The Centers for Disease Control and Prevention contracted Risk Assessment Corporation to estimate the doses and risks to the public from radioactive materials released from the Fernald Feed Materials Production Center (FMPC) during its 38 years of operations, from 1951 through 1988. The FMPC is located near Fernald, Ohio, about 15 miles northwest of Cincinnati, Ohio, and processed uranium compounds for nuclear weapons production, as well as some uranium ore and thorium. Some waste materials with high radium content from processes in the early 1950s were stored in silos on the site. RAC’s work was reviewed
by the National Academy of Sciences. When the work was completed in 1999, the citizens around Fernald and the organizations responsible for operation of the facility had a much clearer understanding of the health risks that may have been received by the public from releases during its operation.

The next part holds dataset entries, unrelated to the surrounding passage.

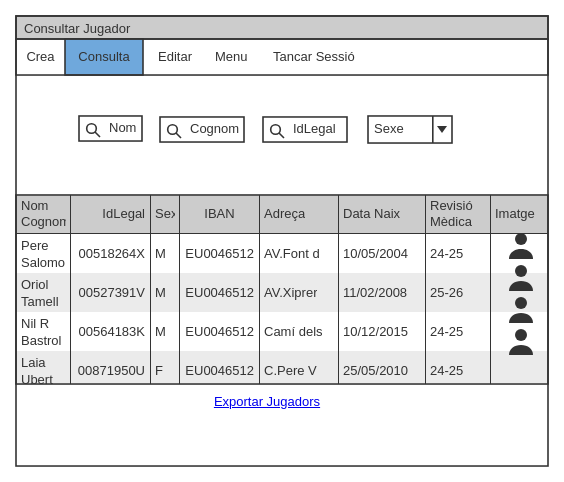
<!DOCTYPE html>
<html lang="ca">
<head>
<meta charset="utf-8">
<title>Consultar Jugador</title>
<style>
:root {
  --ink: #333;
  --paper: #fff;
  --bar: #ccc;
  --stripe: #ebebeb;
  --active: #6fa8dc;
  --link: #00e;
}
* { box-sizing: border-box; margin: 0; padding: 0; }
body {
  width: 564px; height: 482px; overflow: hidden; position: relative;
  background: var(--paper); color: var(--ink);
  font: 13px/17px "Liberation Sans", Arial, sans-serif;
}
a { color: inherit; text-decoration: none; }
.outlined { position: relative; }
.outlined::after {
  content: ""; position: absolute; inset: 0; pointer-events: none;
  box-shadow: 0 0 0 .8px var(--ink), inset 0 0 0 .8px var(--ink);
}
.window {
  display: flex; flex-direction: column;
  width: 532px; height: 450px; margin: 16px; float: left;
}
.title-bar {
  height: 23px; padding: 1px 8px 0; background: var(--bar);
  font-size: 13px; font-weight: normal; line-height: 23px;
}
.menu { display: flex; height: 36px; line-height: 35px; }
.menu a { white-space: nowrap; }
.menu .create { width: 49px; text-align: center; }
.menu .current { width: 78px; margin-right: 15px; text-align: center; background: var(--active); }
.menu .edit { width: 57px; }
.menu .more { width: 58px; }
.filters { display: flex; align-items: flex-start; height: 120px; padding: 42px 0 0 63px; }
.search { display: flex; align-items: center; height: 25px; width: 84px; margin: 0 19px 0 0; padding-left: 6px; }
.search.first { width: 63px; margin: -1px 18px 0 0; }
.search svg { width: 16px; height: 16px; margin-right: 8px; flex: none; position: relative; top: 1px; }
.search span { position: relative; top: -1px; }
.select { display: flex; align-items: center; width: 84px; height: 27px; margin: -1px 0 0 2px; padding-left: 6px; }
.select span { flex: 1; position: relative; top: -1px; }
.select svg { width: 20px; height: 27px; flex: none; }
.players { height: 189px; flex: none; }
.table-clip { height: 189px; overflow: hidden; }
.row {
  display: grid; height: 39px;
  grid-template-columns: 54px 80px 29px 80px 79px 87px 65px 58px;
}
.row.head { background: var(--bar); line-height: 16px; border-bottom: 1px solid var(--ink); }
.row.striped { background: var(--stripe); }
.cell { display: flex; align-items: center; padding: 0 4px; border-left: 1px solid var(--ink); min-width: 0; }
.cell:first-child { padding-left: 5px; border-left: 0; }
.cell span { overflow: hidden; white-space: nowrap; }
.cell.end { justify-content: flex-end; padding-right: 5px; }
.cell.mid { justify-content: center; }
.portraits { position: absolute; left: 492px; top: 38px; width: 26px; height: 124px; }
.export { align-self: center; margin: 9px 0 0 -30px; color: var(--link); text-decoration: underline; }
</style>
</head>
<body>
<main class="window outlined">
  <h1 class="title-bar outlined">Consultar Jugador</h1>
  <nav class="menu outlined">
    <a class="create" href="#">Crea</a>
    <a class="current outlined" href="#" aria-current="page">Consulta</a>
    <a class="edit" href="#">Editar</a>
    <a class="more" href="#">Menu</a>
    <a href="#">Tancar Sessió</a>
  </nav>

  <svg width="0" height="0" style="position:absolute" aria-hidden="true">
    <defs>
      <g id="magnifier" fill="none" stroke="#333" stroke-width="1.6">
        <circle cx="6.5" cy="6.5" r="4.8"/>
        <line x1="10" y1="10" x2="15" y2="15"/>
      </g>
      <g id="person" fill="#333">
        <circle cx="13" cy="6" r="6"/>
        <path d="M1 26C1 20 6 16 13 16S25 20 25 26Z"/>
      </g>
    </defs>
  </svg>

  <section class="filters">
    <div class="search first outlined"><svg viewBox="0 0 16 16"><use href="#magnifier"/></svg><span>Nom</span></div>
    <div class="search outlined"><svg viewBox="0 0 16 16"><use href="#magnifier"/></svg><span>Cognom</span></div>
    <div class="search outlined"><svg viewBox="0 0 16 16"><use href="#magnifier"/></svg><span>IdLegal</span></div>
    <div class="select outlined">
      <span>Sexe</span>
      <svg viewBox="0 0 20 27" aria-hidden="true">
        <line x1="0.8" y1="0" x2="0.8" y2="27" stroke="#333" stroke-width="1.6"/>
        <polygon points="5,10 15,10 10,17" fill="#333"/>
      </svg>
    </div>
  </section>

  <section class="players outlined">
    <div class="table-clip" role="table" aria-label="Jugadors">
      <div class="row head" role="row">
        <div class="cell" role="columnheader"><span>Nom<br>Cognom</span></div>
        <div class="cell end" role="columnheader"><span>IdLegal</span></div>
        <div class="cell" role="columnheader"><span>Sexe</span></div>
        <div class="cell mid" role="columnheader"><span>IBAN</span></div>
        <div class="cell" role="columnheader"><span>Adreça</span></div>
        <div class="cell" role="columnheader"><span>Data Naix</span></div>
        <div class="cell" role="columnheader"><span>Revisió<br>Mèdica</span></div>
        <div class="cell" role="columnheader"><span>Imatge</span></div>
      </div>
      <div class="row" role="row">
        <div class="cell" role="cell"><span>Pere<br>Salomo</span></div>
        <div class="cell end" role="cell"><span>00518264X</span></div>
        <div class="cell" role="cell"><span>M</span></div>
        <div class="cell end" role="cell"><span>EU0046512</span></div>
        <div class="cell" role="cell"><span>AV.Font d</span></div>
        <div class="cell" role="cell"><span>10/05/2004</span></div>
        <div class="cell" role="cell"><span>24-25</span></div>
        <div class="cell" role="cell"></div>
      </div>
      <div class="row striped" role="row">
        <div class="cell" role="cell"><span>Oriol<br>Tamell</span></div>
        <div class="cell end" role="cell"><span>00527391V</span></div>
        <div class="cell" role="cell"><span>M</span></div>
        <div class="cell end" role="cell"><span>EU0046512</span></div>
        <div class="cell" role="cell"><span>AV.Xiprer</span></div>
        <div class="cell" role="cell"><span>11/02/2008</span></div>
        <div class="cell" role="cell"><span>25-26</span></div>
        <div class="cell" role="cell"></div>
      </div>
      <div class="row" role="row">
        <div class="cell" role="cell"><span>Nil R<br>Bastrol</span></div>
        <div class="cell end" role="cell"><span>00564183K</span></div>
        <div class="cell" role="cell"><span>M</span></div>
        <div class="cell end" role="cell"><span>EU0046512</span></div>
        <div class="cell" role="cell"><span>Camí dels</span></div>
        <div class="cell" role="cell"><span>10/12/2015</span></div>
        <div class="cell" role="cell"><span>24-25</span></div>
        <div class="cell" role="cell"></div>
      </div>
      <div class="row striped" role="row">
        <div class="cell" role="cell"><span>Laia<br>Ubert</span></div>
        <div class="cell end" role="cell"><span>00871950U</span></div>
        <div class="cell" role="cell"><span>F</span></div>
        <div class="cell end" role="cell"><span>EU0046512</span></div>
        <div class="cell" role="cell"><span>C.Pere V</span></div>
        <div class="cell" role="cell"><span>25/05/2010</span></div>
        <div class="cell" role="cell"><span>24-25</span></div>
        <div class="cell" role="cell"></div>
      </div>
    </div>
    <svg class="portraits" viewBox="0 0 26 124" role="img" aria-label="Imatges dels jugadors">
      <use href="#person"/>
      <use href="#person" y="32"/>
      <use href="#person" y="64"/>
      <use href="#person" y="96"/>
    </svg>
  </section>

  <a class="export" href="#">Exportar Jugadors</a>
</main>
</body>
</html>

Significant findings from this work showed that uranium and radon and its decay products were the most important radioactive materials released from the site for off-site residents. Breathing air was the major pathway of exposure, and inhalation of the radon decay products from the silos contributed most of the radiation dose to off-site residents.
Till, J.E., G.G. Killough, K.R. Meyer, W.S. Sinclair, P.G. Voillequé, S.K. Rope, and M.J. Case. 2000. “The Fernald Dosimetry Reconstruction Project.” Technology, Vol. 7 pp270-295.
Meyer, K.R., P.G. Voillequé, D.W. Schmidt, S.K. Rope, G.G. Killough, B. Shleien, R.E. Moore, M.J. Case, and J.E. Till. 1996. “Overview of the Fernald Dosimetry Reconstruction Project and source term estimates for 1951-1988.” Health Physics. 71(4):425-37.